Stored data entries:

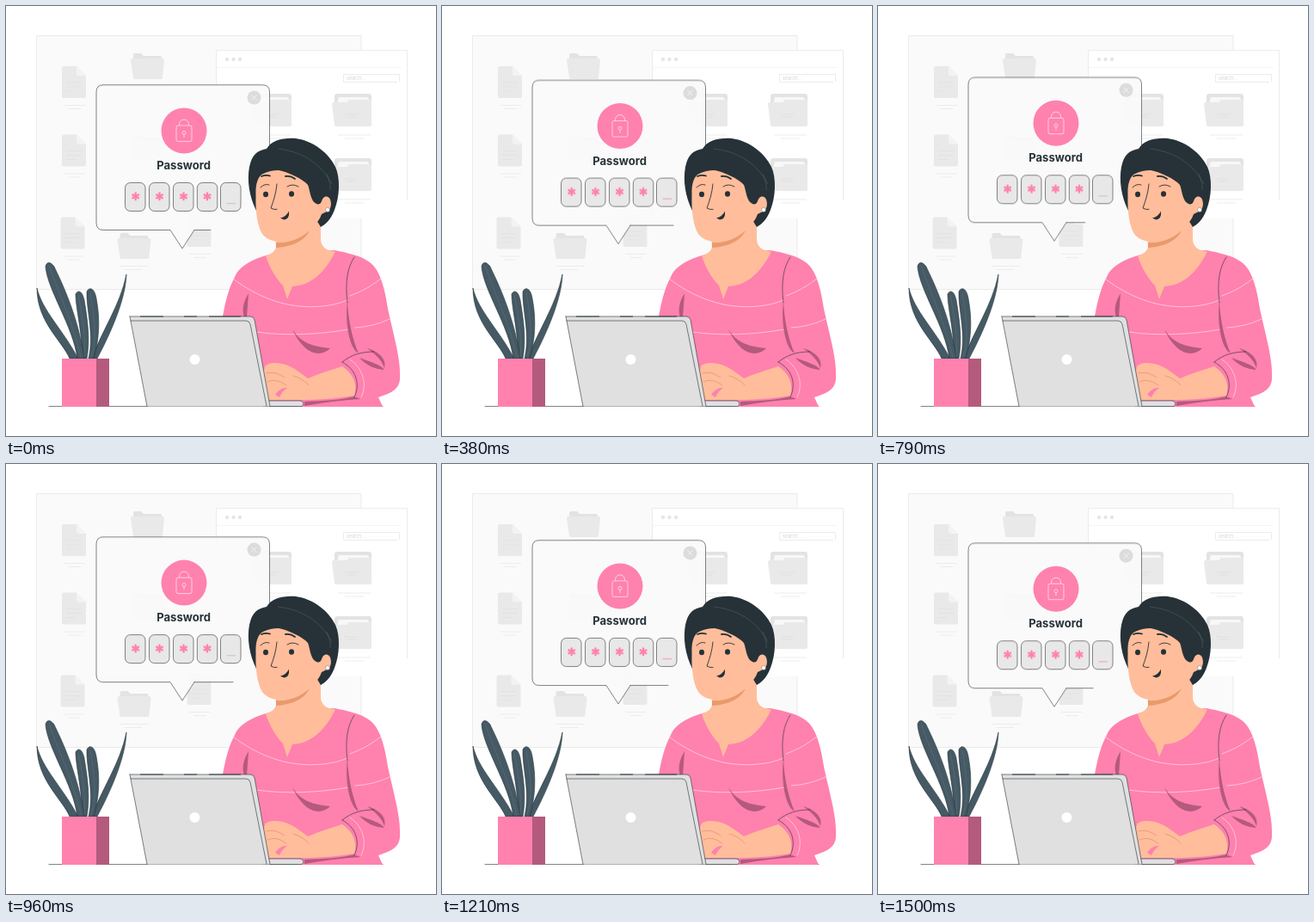
An HTML page for the animation above (1540 ms loop, 500x500 px).

```html
<!DOCTYPE html>
<html lang="en">
<head>
<meta charset="utf-8">
<title>Password entry</title>
<style>
html, body { margin: 0; width: 100%; height: 100%; overflow: hidden; background: #fff; }
svg { display: block; width: 100vw; height: 100vh; }
text { font-family: Inter, "Open Sans", sans-serif; }

.line { fill: none; stroke: #263238; stroke-width: .6; stroke-linecap: round; stroke-linejoin: round; }
.seam { fill: none; stroke: #ffd3e2; stroke-width: .8; stroke-linecap: round; }
.pink { fill: #ff81ae; }
.plum { fill: #b45a7c; }
.skin { fill: #ffbd9b; }
.dark { fill: #263238; }
.faint { fill: none; stroke: #ececec; stroke-width: 1; }

#bubble { animation: float 1540ms linear infinite; }
#edge { transform-origin: 219px 0; animation: edge 1540ms step-end infinite; }
#cursor { animation: blink 1540ms step-end infinite; }

@keyframes float {
  0% { transform: translateY(0); }
  13.6% { transform: translateY(-2.9px); }
  24.7% { transform: translateY(-5.4px); }
  40.9% { transform: translateY(-8.4px); }
  47% { transform: translateY(-9px); }
  53% { transform: translateY(-8.6px); }
  62.3% { transform: translateY(-6.9px); }
  78.6% { transform: translateY(-3.1px); }
  91% { transform: translateY(-.6px); }
  97.4%, 100% { transform: translateY(.2px); }
}
@keyframes edge {
  0% { transform: scaleX(.35); }
  8% { transform: scaleX(1); }
  20% { transform: scaleX(.91); }
  35% { transform: scaleX(.4); }
  52% { transform: scaleX(.82); }
  72% { transform: scaleX(.8); }
  90% { transform: scaleX(.57); }
  99% { transform: scaleX(.35); }
}
@keyframes blink {
  0% { stroke: #b9b9b9; }
  8% { stroke: #ff81ae; }
  34% { stroke: #b9b9b9; }
  71% { stroke: #ff81ae; }
  99.5% { stroke: #b9b9b9; }
}
</style>
</head>
<body>
<svg viewBox="0 0 500 500">
  <defs>
    <g id="doc">
      <path fill="#e9e9e9" d="M2 0H17L28 11V35Q28 37 26 37H2Q0 37 0 35V2Q0 0 2 0Z"/>
      <path fill="#f3f3f3" d="M17 0V9Q17 11 19 11H28Z"/>
      <path fill="none" stroke="#e1e1e1" stroke-width=".8" d="M5 19H23M5 24H23M5 29H17"/>
      <path class="faint" d="M3 45.5H27M8 49.5H22"/>
    </g>
    <g id="folder">
      <path fill="#e3e3e3" d="M3 29V2Q3 0 5 0H12L15 3H34Q36 3 36 5V29Z"/>
      <path fill="#e9e9e9" d="M0 8Q0 6 2 6H37Q39 6 39 8L37 28Q37 30 35 30H5Q3 30 3 28Z"/>
    </g>
    <g id="files">
      <path fill="#e3e3e3" d="M3 37V3Q3 0 6 0H43Q46 0 46 3V37Z"/>
      <path fill="#f8f8f8" d="M6 11L8 4H41L43 6V11Z"/>
      <path fill="#e9e9e9" d="M0 12Q0 10 2 10H17L20 7H44Q46 7 46 9V36Q46 38 44 38H5Q3 38 3 36Z"/>
      <path fill="none" stroke="#dedede" stroke-width=".8" d="M14 24H31M17 27H28"/>
      <path class="faint" d="M7 48H45M15 52H37"/>
    </g>
    <path id="star" fill="none" stroke="#ff81ae" stroke-width="2.3" d="M0-4.9V4.9M-4.2-2.4L4.2 2.4M-4.2 2.4L4.2-2.4"/>
    <rect id="box" width="23.5" height="33" rx="6" fill="#e8e8e8" stroke="#333" stroke-width=".6"/>
  </defs>

  <!-- back window -->
  <path fill="#fafafa" stroke="#ebebeb" d="M35.5 34.5H413V329.5H35.5Z"/>
  <use href="#doc" x="65" y="70"/>
  <use href="#doc" x="65" y="149.5"/>
  <use href="#doc" x="63.5" y="245.5"/>
  <use href="#doc" x="210.5" y="243"/>
  <use href="#folder" x="145" y="55"/>
  <use href="#folder" x="145" y="150"/>
  <use href="#folder" x="129.5" y="264"/>
  <path class="faint" d="M149 93.5H180M132 302.5H166M138 306.5H158"/>

  <!-- front window -->
  <path fill="#fff" d="M244.5 51.5H466.5V247H244.5Z"/>
  <path class="faint" d="M244.5 247V51.5H466.5V226M457.5 88V79.5H392.5V88.5H455"/>
  <path fill="none" stroke="#f5f5f5" d="M245 71.5H460"/>
  <g fill="#e6e6e6"><circle cx="257" cy="62" r="2.2"/><circle cx="264.5" cy="62" r="2.2"/><circle cx="272" cy="62" r="2.2"/></g>
  <text x="396" y="86" font-size="5.5" fill="#d4d4d4">search...</text>
  <use href="#files" x="379" y="102"/>
  <use href="#files" x="379" y="177"/>
  <use href="#files" x="286" y="102"/>
  <use href="#files" x="286" y="177"/>

  <!-- password bubble -->
  <g id="bubble">
    <path fill="#fafafa" fill-opacity=".93" d="M113 91.8H298.5Q306.500 91.8 306.500 100V252Q306.500 260.5 298.5 260.5H219L205 282L191 260.5H113Q105 260.5 105 252V100Q105 91.8 113 91.8Z"/>
    <path class="line" d="M306.5 175V100Q306.5 91.8 298.5 91.8H113Q105 91.8 105 100V252Q105 260.5 113 260.5H191L205 282L219 260.5"/>
    <path id="edge" class="line" d="M219 260.5H274"/>
    <circle cx="288.5" cy="106.5" r="8" fill="#dcdcdc"/>
    <path fill="none" stroke="#f6f6f6" stroke-width=".9" d="M285.5 103.5L291.5 109.5M291.5 103.5L285.5 109.5"/>
    <circle class="pink" cx="207" cy="145" r="26.5"/>
    <g fill="none" stroke="#ffe3ed" stroke-width=".8">
      <rect x="198" y="139" width="18" height="18.5" rx="2"/>
      <path d="M201.5 139V137.5A5.3 5.3 0 0 1 212.5 137.5V139M207 149.5V153"/>
      <circle cx="207" cy="147.5" r="2"/>
    </g>
    <text x="206.6" y="190" text-anchor="middle" font-size="13.1" font-weight="700" fill="#263238">Password</text>
    <use href="#box" x="138.5" y="205.5"/>
    <use href="#box" x="166.5" y="205.5"/>
    <use href="#box" x="194.5" y="205.5"/>
    <use href="#box" x="222.3" y="205.5"/>
    <use href="#box" x="249.5" y="205.5"/>
    <use href="#star" x="150.7" y="221.3"/>
    <use href="#star" x="178.5" y="221.3"/>
    <use href="#star" x="206.5" y="221.3"/>
    <use href="#star" x="234" y="221.3"/>
    <path id="cursor" fill="none" stroke-width=".8" d="M256.5 229.7H267"/>
  </g>

  <!-- table -->
  <path class="line" d="M50 465.5H438"/>

  <!-- plant -->
  <g fill="#455a64" stroke="#263238" stroke-width=".6">
    <path d="M100 410C110 380 133 348 140 312C139 340 124 376 106 410Z"/>
    <path d="M74 410C66 390 36 368 36 328C42 354 66 376 84 410Z"/>
    <path d="M88 410C90 386 81 352 81 335C84 329 89 332 91 342C95 366 98 388 94 410Z"/>
    <path d="M96 410C103 382 93 352 94 332C97 326 103 328 105 340C110 366 108 390 102 410Z"/>
    <path d="M83 410C78 372 48 330 46 303C47 297 52 297 56 303C64 320 84 360 91 410Z"/>
  </g>
  <path fill="none" stroke="#63757e" stroke-width=".5" d="M50 302C62 336 78 368 87 408M84 336C89 360 93 386 91 408M98 333C103 362 106 388 99 408"/>
  <path class="pink" d="M65 410H106V466H65Z"/>
  <path class="plum" d="M105 410H120V466H105Z"/>

  <!-- torso -->
  <path class="pink" d="M309 288C288 294 272 301 266 315C258 330 255 345 251 366L288 372L305 460L341 466H438L433 455C449 450 459 445 458 430C459 410 450 380 444 352C440 325 434 306 423 298C412 290 397 287 382 284Z"/>
  <path class="skin" d="M313 260L314 280Q313 287 302 290.5C306 303 313 316 322 325L327 341L333 326C357 325 373 306 383 285.5Q367 284 366 272V237H325Z"/>
  <path fill="#e99a6b" d="M314 275C328 276 342 271 353 261C347 274 331 280 314 281Z"/>
  <path class="seam" d="M264 317C282 331 304 342 327 347C352 352 379 350 397 342M400 337C414 332 426 325 437 316M406 374Q427 373 446 364M291 379C325 384 365 382 398 376"/>
  <path class="line" d="M405 292C397 304 394 321 397 345"/>
  <path class="plum" d="M397 343C398 366 403 388 410 404C399 398 394 368 397 343ZM333 376C341 389 353 396 377 398C367 408 348 408 333 376ZM282 334C276 344 274 353 277 362H280ZM347 460C370 459 390 458 406 454L412 457Q380 459 347 465Z"/>
  <path class="pink" d="M391 414C402 404 423 396 442 403C458 411 462 438 449 448C437 454 423 457 405 455C412 441 405 425 391 414Z"/>
  <path class="plum" d="M420 398C434 402 443 411 440 421C437 412 430 405 420 398ZM411 409C424 414 436 417 440 423C428 422 419 418 411 409Z"/>
  <path class="line" d="M391 414C406 422 413 438 405 455M391 414C402 405 414 402 428 402"/>
  <path class="seam" d="M400 411C414 420 421 439 413 455"/>

  <!-- head -->
  <path class="dark" d="M291 238C283 222 280 203 283 187C286 173 292 168 303 166C309 156 322 153 337 154C358 157 375 171 383 187C389 200 388 222 382 237C377 250 371 254 366 257L340 215Z"/>
  <path class="skin" d="M290.5 220C290 206 293 198 299 195Q307 191 317 191C328 193 345 201 351 208C354 216 354 227 361 230Q365 232 367 227C369 220 375 220 377 225C379 231 378 238 371 240L367 242C363 254 350 264 341 269C327 277 306 276 298 265C292 255 290 239 290.5 220Z"/>
  <path fill="none" stroke="#55666e" stroke-width=".5" d="M316 166C342 169 365 181 379 207M373 195Q378 207 377 214"/>
  <path fill="none" stroke="#263238" stroke-width="1.8" stroke-linecap="round" d="M297 198Q302 196 307 197.5M325 198Q331 197 336 201"/>
  <path class="line" style="stroke-width:.9" d="M296 211Q301 206 306 208M327 210Q333 206 340 210M315 207C314 218 311 227 308 235Q311 237 315 236.5"/>
  <ellipse class="dark" cx="302" cy="219" rx="3" ry="3.3"/>
  <ellipse class="dark" cx="332" cy="218.5" rx="3" ry="3.3"/>
  <path class="dark" d="M319 246.5Q326 245 329 238.500Q330 248 323 248.500Z"/>
  <circle cx="374" cy="237" r="2.5" fill="#fff" stroke="#263238" stroke-width=".3"/>

  <!-- hand -->
  <path class="skin" d="M391 419C379 423 365 427 351 433C340 425 332 418 321 416C312 414 304 415 301 419L299 428L305 458H340C363 458 388 456 405 453C409 440 404 428 391 419Z"/>
  <path class="pink" d="M313 452Q319 443 327 444Q321 448 318 455Z"/>
  <path fill="none" stroke="#d98a66" stroke-width=".6" stroke-linecap="round" d="M303 427Q313 424 324 432M304 437Q314 432 326 441M334 430Q345 433 352 441"/>

  <!-- laptop -->
  <g fill="#e0e0e0">
    <path class="line" style="fill:#e0e0e0" d="M303 459H342Q346 459 346 463L344 465.5H300Z"/>
    <path d="M144 361H284Q288 361 289 365L307 465.5H164Z"/>
  </g>
  <path class="line" d="M144 361L164 465.5M144 361H284Q288 361 289 365L307 465.5M145 366H279Q283 366 284 370L303 465"/>
  <path fill="none" stroke="#263238" stroke-width=".9" d="M156 361H183M207 361H222M236 361H273"/>
  <circle cx="219.500" cy="411" r="6" fill="#fff"/>
</svg>
</body>
</html>
```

__Work order__: Go through the records and count the lines that include the string "skin"; state that number alone.

__Exercise output__: 4